WORK TASK ▸ Would you repeat every entry below word for word but drop the images?

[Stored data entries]
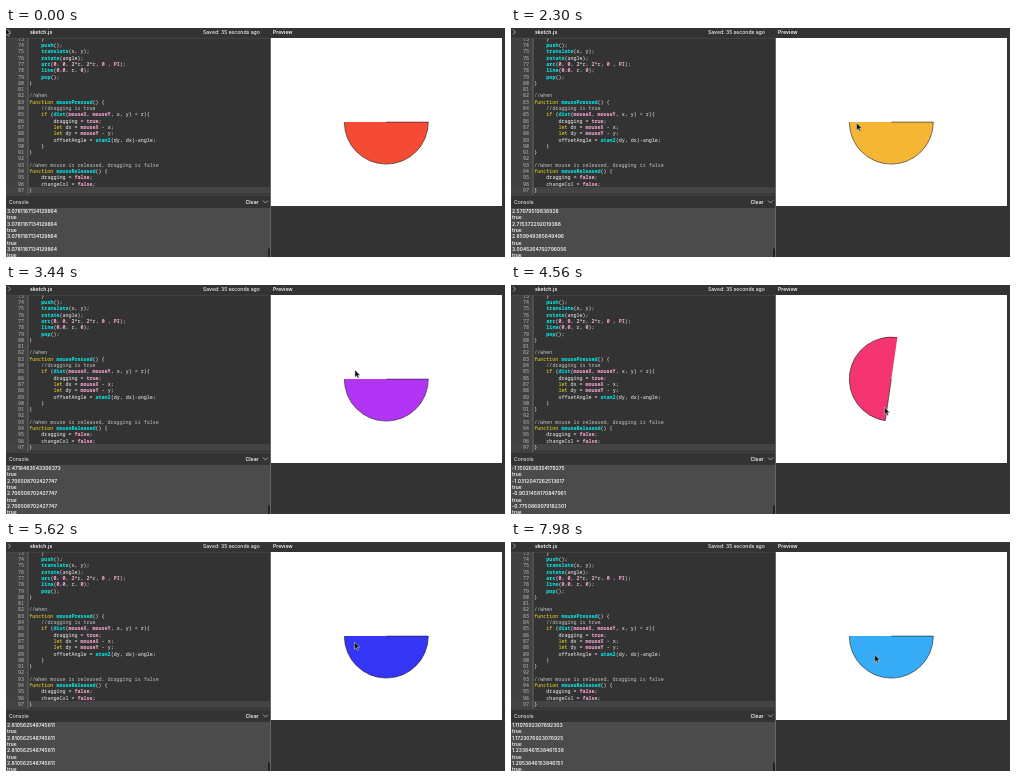
Animation, 499 px wide and 229 px high, one loop 8 s. Source, as an HTML page:

```html
<!DOCTYPE html>
<html lang="en">
<head>
<meta charset="utf-8">
<title>Rotating half disc</title>
<style>
  html, body { margin: 0; width: 100%; height: 100%; overflow: hidden; background: #333; }
  svg { display: block; }
  text { white-space: pre; fill: #f4f4f4; }
  .ui { font: 600 5.1px Inter, sans-serif; }
  .code { font: 500 5.02px "Noto Sans Mono", monospace; }
  .log { font: 600 4.95px Inter, sans-serif; }
  .num { fill: #bbb; font-weight: 400; text-anchor: end; }
  .comment { fill: #c1c1c1; }
  .keyword { fill: #f5dc23; }
  .call { fill: #00f0f0; font-weight: 700; }
  .value { fill: #ffa9d9; font-weight: 700; }
  .chevron { fill: none; stroke: #bbb; stroke-width: .8; }
</style>
</head>
<body>
<svg width="499" height="229" viewBox="0 0 499 229">
  <rect width="499" height="229" fill="#333"/>
  <rect y="10" width="22" height="157" fill="#414141"/>
  <rect y="159" width="264" height="6.5" fill="#444"/>
  <rect x="21.5" y="10" width="1" height="157" fill="#666"/>
  <g id="editor"></g>
  <rect width="264" height="10" fill="#333"/>
  <path d="M0 10.3H264M0 167.3H264" stroke="#505050" stroke-width=".6"/>
  <path class="chevron" d="M2 1.5l2.5 2.5l-2.5 2.5"/>
  <text class="ui" x="24" y="6">sketch.js</text>
  <text class="ui" x="197" y="6" style="font-weight:500">Saved: 35 seconds ago</text>
  <text class="ui" x="267" y="6">Preview</text>
  <text class="ui" x="3" y="175.8" style="font-weight:400">Console</text>
  <text class="ui" x="239.5" y="175.8">Clear</text>
  <path class="chevron" d="M257 172.5l2.5 2.5l2.5 -2.5"/>
  <rect y="180" width="265" height="49" fill="#4b4b4b"/>
  <g id="log"></g>
  <rect x="262" y="220.5" width="3" height="8.5" fill="#222"/>
  <rect x="264" y="10" width="1" height="219" fill="#666"/>
  <rect x="265" y="10" width="231" height="168" fill="#fff"/>
  <g id="disc" stroke="#111" stroke-width=".55">
    <path id="half" d="M42 0A42 42 0 0 1 -42 0"/>
    <path d="M0 0H42"/>
  </g>
  <path id="pointer" d="M-.7 0v7.4l1.7 -1.5l1.2 2.5l1.2 -.6l-1.1 -2.4h2.3z" fill="#111" stroke="#ddd" stroke-width=".5"/>
</svg>
<script>
const LOOP = 8000, STEP = 20, LOG_LAG = 400;
const CENTER = [380.3, 94.1];
const $ = id => document.getElementById(id);

function add(parent, tag, attrs = {}, text = '') {
  const node = document.createElementNS('http://www.w3.org/2000/svg', tag);
  for (const key in attrs) node.setAttribute(key, attrs[key]);
  node.textContent = text;
  return parent.appendChild(node);
}

const source = `    }
    push();
    translate(x, y);
    rotate(angle);
    arc(0, 0, 2*r, 2*r, 0 , PI);
    line(0,0, r, 0);
    pop();
}

//when
function mousePressed() {
    //dragging is true
    if (dist(mouseX, mouseY, x, y) < r){
        dragging = true;
        let dx = mouseX - x;
        let dy = mouseY - y;
        offsetAngle = atan2(dy, dx)-angle;
    }
}

//when mouse is released, dragging is false
function mouseReleased() {
    dragging = false;
    changeCol = false;
}`;

const tokens = [
  ['comment', /^\/\//],
  ['keyword', /^(function|let|if)$/],
  ['call', /^(push|translate|rotate|arc|line|pop|dist|atan2|mousePressed|mouseReleased)$/],
  ['value', /^(\d+|PI|mouse[XY]|true|false)$/]
];

source.split('\n').forEach((line, i) => {
  const y = 12.7 + i * 6.3;
  add($('editor'), 'text', { class: 'code num', x: 18, y }, 73 + i);
  const row = add($('editor'), 'text', { class: 'code', x: 23.3, y });
  for (const part of line.match(/\/\/.*|\w+|\W/g) || []) {
    const kind = tokens.find(([, test]) => test.test(part));
    add(row, 'tspan', kind ? { class: kind[0] } : {}, part);
  }
});

const logRows = Array.from({ length: 8 }, (_, i) =>
  add($('log'), 'text', { class: 'log', x: 1, y: 185 + i * 6.3 }, 'true'));

// Each drag turns clockwise from one angle to another; the disc springs back on release.
const rest = { release: 500, to: 0.87, rTo: 25.5, restHue: 7, lastLog: 3.0781187134129864 };
const drags = [
  { press: 1050, release: 1900, from: -3.14, to: 3.0045264792796056, rFrom: 33, rTo: 35, grip: 0, hue: 22, restHue: 40 },
  { press: 2500, release: 3000, from: -3.16, to: 2.706508702427747, rFrom: 34, rTo: 32, grip: 0, hue: 312, restHue: 279 },
  { press: 3850, release: 4720, from: -2.76, to: 2.810562548745611, rFrom: 32, rTo: 34, grip: -0.07, hue: 341, restHue: 240 },
  { press: 6080, release: 7900, from: -3.32, to: 2.28, rFrom: 31.6, rTo: 24.5, grip: 0.1, hue: 159, restHue: 203 }
];

const mix = (a, b, p) => a + (b - a) * p;
const progress = (t, from, to) => Math.min(1, Math.max(0, (t - from) / (to - from)));
const easeOut = p => 1 - (1 - p) ** 3;
const lastDrag = t => drags.findLast(d => t >= d.press);

function dragAngle(drag, t) {
  return t >= drag.release ? drag.to : mix(drag.from, drag.to, progress(t, drag.press, drag.release));
}

function pointerAt(t) {
  const last = lastDrag(t) || rest;
  if (t < last.release) {
    const p = progress(t, last.press, last.release);
    return [dragAngle(last, t), mix(last.rFrom, last.rTo, p) - 9 * Math.sin(Math.PI * p)];
  }
  const next = drags.find(d => d.press > t);
  if (!next) return [last.to, last.rTo];
  const p = easeOut(progress(t, last.release, next.press));
  return [mix(last.to, next.from + 2 * Math.PI, p), mix(last.rTo, next.rFrom, p)];
}

function loggedAngle(t) {
  const drag = lastDrag(t - LOG_LAG);
  return drag ? dragAngle(drag, t - LOG_LAG) : rest.lastLog;
}

function draw(time) {
  const t = Math.floor(time % LOOP / STEP) * STEP;
  const last = lastDrag(t) || rest;
  const dragging = last !== rest && t < last.release;
  const [angle, radius] = pointerAt(t);
  const turn = dragging ? (angle + last.grip) * 180 / Math.PI : 0;
  const x = CENTER[0] + radius * Math.cos(angle), y = CENTER[1] + radius * Math.sin(angle);
  $('disc').setAttribute('transform', `translate(${CENTER}) rotate(${turn})`);
  $('half').setAttribute('fill', `hsl(${dragging ? last.hue : last.restHue} 91% 58.5%)`);
  $('pointer').setAttribute('transform', `translate(${x} ${y})`);
  for (let i = 0; i < 4; i++) {
    logRows[i * 2].textContent = loggedAngle(t - (3 - i) * STEP);
  }
}

const start = performance.now();
function tick() {
  draw(performance.now() - start);
  requestAnimationFrame(tick);
}
tick();
</script>
</body>
</html>
```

EXERCISE OUTPUT ▸
Animation, 499 px wide and 229 px high, one loop 8 s. Source, as an HTML page:

```html
<!DOCTYPE html>
<html lang="en">
<head>
<meta charset="utf-8">
<title>Rotating half disc</title>
<style>
  html, body { margin: 0; width: 100%; height: 100%; overflow: hidden; background: #333; }
  svg { display: block; }
  text { white-space: pre; fill: #f4f4f4; }
  .ui { font: 600 5.1px Inter, sans-serif; }
  .code { font: 500 5.02px "Noto Sans Mono", monospace; }
  .log { font: 600 4.95px Inter, sans-serif; }
  .num { fill: #bbb; font-weight: 400; text-anchor: end; }
  .comment { fill: #c1c1c1; }
  .keyword { fill: #f5dc23; }
  .call { fill: #00f0f0; font-weight: 700; }
  .value { fill: #ffa9d9; font-weight: 700; }
  .chevron { fill: none; stroke: #bbb; stroke-width: .8; }
</style>
</head>
<body>
<svg width="499" height="229" viewBox="0 0 499 229">
  <rect width="499" height="229" fill="#333"/>
  <rect y="10" width="22" height="157" fill="#414141"/>
  <rect y="159" width="264" height="6.5" fill="#444"/>
  <rect x="21.5" y="10" width="1" height="157" fill="#666"/>
  <g id="editor"></g>
  <rect width="264" height="10" fill="#333"/>
  <path d="M0 10.3H264M0 167.3H264" stroke="#505050" stroke-width=".6"/>
  <path class="chevron" d="M2 1.5l2.5 2.5l-2.5 2.5"/>
  <text class="ui" x="24" y="6">sketch.js</text>
  <text class="ui" x="197" y="6" style="font-weight:500">Saved: 35 seconds ago</text>
  <text class="ui" x="267" y="6">Preview</text>
  <text class="ui" x="3" y="175.8" style="font-weight:400">Console</text>
  <text class="ui" x="239.5" y="175.8">Clear</text>
  <path class="chevron" d="M257 172.5l2.5 2.5l2.5 -2.5"/>
  <rect y="180" width="265" height="49" fill="#4b4b4b"/>
  <g id="log"></g>
  <rect x="262" y="220.5" width="3" height="8.5" fill="#222"/>
  <rect x="264" y="10" width="1" height="219" fill="#666"/>
  <rect x="265" y="10" width="231" height="168" fill="#fff"/>
  <g id="disc" stroke="#111" stroke-width=".55">
    <path id="half" d="M42 0A42 42 0 0 1 -42 0"/>
    <path d="M0 0H42"/>
  </g>
  <path id="pointer" d="M-.7 0v7.4l1.7 -1.5l1.2 2.5l1.2 -.6l-1.1 -2.4h2.3z" fill="#111" stroke="#ddd" stroke-width=".5"/>
</svg>
<script>
const LOOP = 8000, STEP = 20, LOG_LAG = 400;
const CENTER = [380.3, 94.1];
const $ = id => document.getElementById(id);

function add(parent, tag, attrs = {}, text = '') {
  const node = document.createElementNS('http://www.w3.org/2000/svg', tag);
  for (const key in attrs) node.setAttribute(key, attrs[key]);
  node.textContent = text;
  return parent.appendChild(node);
}

const source = `    }
    push();
    translate(x, y);
    rotate(angle);
    arc(0, 0, 2*r, 2*r, 0 , PI);
    line(0,0, r, 0);
    pop();
}

//when
function mousePressed() {
    //dragging is true
    if (dist(mouseX, mouseY, x, y) < r){
        dragging = true;
        let dx = mouseX - x;
        let dy = mouseY - y;
        offsetAngle = atan2(dy, dx)-angle;
    }
}

//when mouse is released, dragging is false
function mouseReleased() {
    dragging = false;
    changeCol = false;
}`;

const tokens = [
  ['comment', /^\/\//],
  ['keyword', /^(function|let|if)$/],
  ['call', /^(push|translate|rotate|arc|line|pop|dist|atan2|mousePressed|mouseReleased)$/],
  ['value', /^(\d+|PI|mouse[XY]|true|false)$/]
];

source.split('\n').forEach((line, i) => {
  const y = 12.7 + i * 6.3;
  add($('editor'), 'text', { class: 'code num', x: 18, y }, 73 + i);
  const row = add($('editor'), 'text', { class: 'code', x: 23.3, y });
  for (const part of line.match(/\/\/.*|\w+|\W/g) || []) {
    const kind = tokens.find(([, test]) => test.test(part));
    add(row, 'tspan', kind ? { class: kind[0] } : {}, part);
  }
});

const logRows = Array.from({ length: 8 }, (_, i) =>
  add($('log'), 'text', { class: 'log', x: 1, y: 185 + i * 6.3 }, 'true'));

// Each drag turns clockwise from one angle to another; the disc springs back on release.
const rest = { release: 500, to: 0.87, rTo: 25.5, restHue: 7, lastLog: 3.0781187134129864 };
const drags = [
  { press: 1050, release: 1900, from: -3.14, to: 3.0045264792796056, rFrom: 33, rTo: 35, grip: 0, hue: 22, restHue: 40 },
  { press: 2500, release: 3000, from: -3.16, to: 2.706508702427747, rFrom: 34, rTo: 32, grip: 0, hue: 312, restHue: 279 },
  { press: 3850, release: 4720, from: -2.76, to: 2.810562548745611, rFrom: 32, rTo: 34, grip: -0.07, hue: 341, restHue: 240 },
  { press: 6080, release: 7900, from: -3.32, to: 2.28, rFrom: 31.6, rTo: 24.5, grip: 0.1, hue: 159, restHue: 203 }
];

const mix = (a, b, p) => a + (b - a) * p;
const progress = (t, from, to) => Math.min(1, Math.max(0, (t - from) / (to - from)));
const easeOut = p => 1 - (1 - p) ** 3;
const lastDrag = t => drags.findLast(d => t >= d.press);

function dragAngle(drag, t) {
  return t >= drag.release ? drag.to : mix(drag.from, drag.to, progress(t, drag.press, drag.release));
}

function pointerAt(t) {
  const last = lastDrag(t) || rest;
  if (t < last.release) {
    const p = progress(t, last.press, last.release);
    return [dragAngle(last, t), mix(last.rFrom, last.rTo, p) - 9 * Math.sin(Math.PI * p)];
  }
  const next = drags.find(d => d.press > t);
  if (!next) return [last.to, last.rTo];
  const p = easeOut(progress(t, last.release, next.press));
  return [mix(last.to, next.from + 2 * Math.PI, p), mix(last.rTo, next.rFrom, p)];
}

function loggedAngle(t) {
  const drag = lastDrag(t - LOG_LAG);
  return drag ? dragAngle(drag, t - LOG_LAG) : rest.lastLog;
}

function draw(time) {
  const t = Math.floor(time % LOOP / STEP) * STEP;
  const last = lastDrag(t) || rest;
  const dragging = last !== rest && t < last.release;
  const [angle, radius] = pointerAt(t);
  const turn = dragging ? (angle + last.grip) * 180 / Math.PI : 0;
  const x = CENTER[0] + radius * Math.cos(angle), y = CENTER[1] + radius * Math.sin(angle);
  $('disc').setAttribute('transform', `translate(${CENTER}) rotate(${turn})`);
  $('half').setAttribute('fill', `hsl(${dragging ? last.hue : last.restHue} 91% 58.5%)`);
  $('pointer').setAttribute('transform', `translate(${x} ${y})`);
  for (let i = 0; i < 4; i++) {
    logRows[i * 2].textContent = loggedAngle(t - (3 - i) * STEP);
  }
}

const start = performance.now();
function tick() {
  draw(performance.now() - start);
  requestAnimationFrame(tick);
}
tick();
</script>
</body>
</html>
```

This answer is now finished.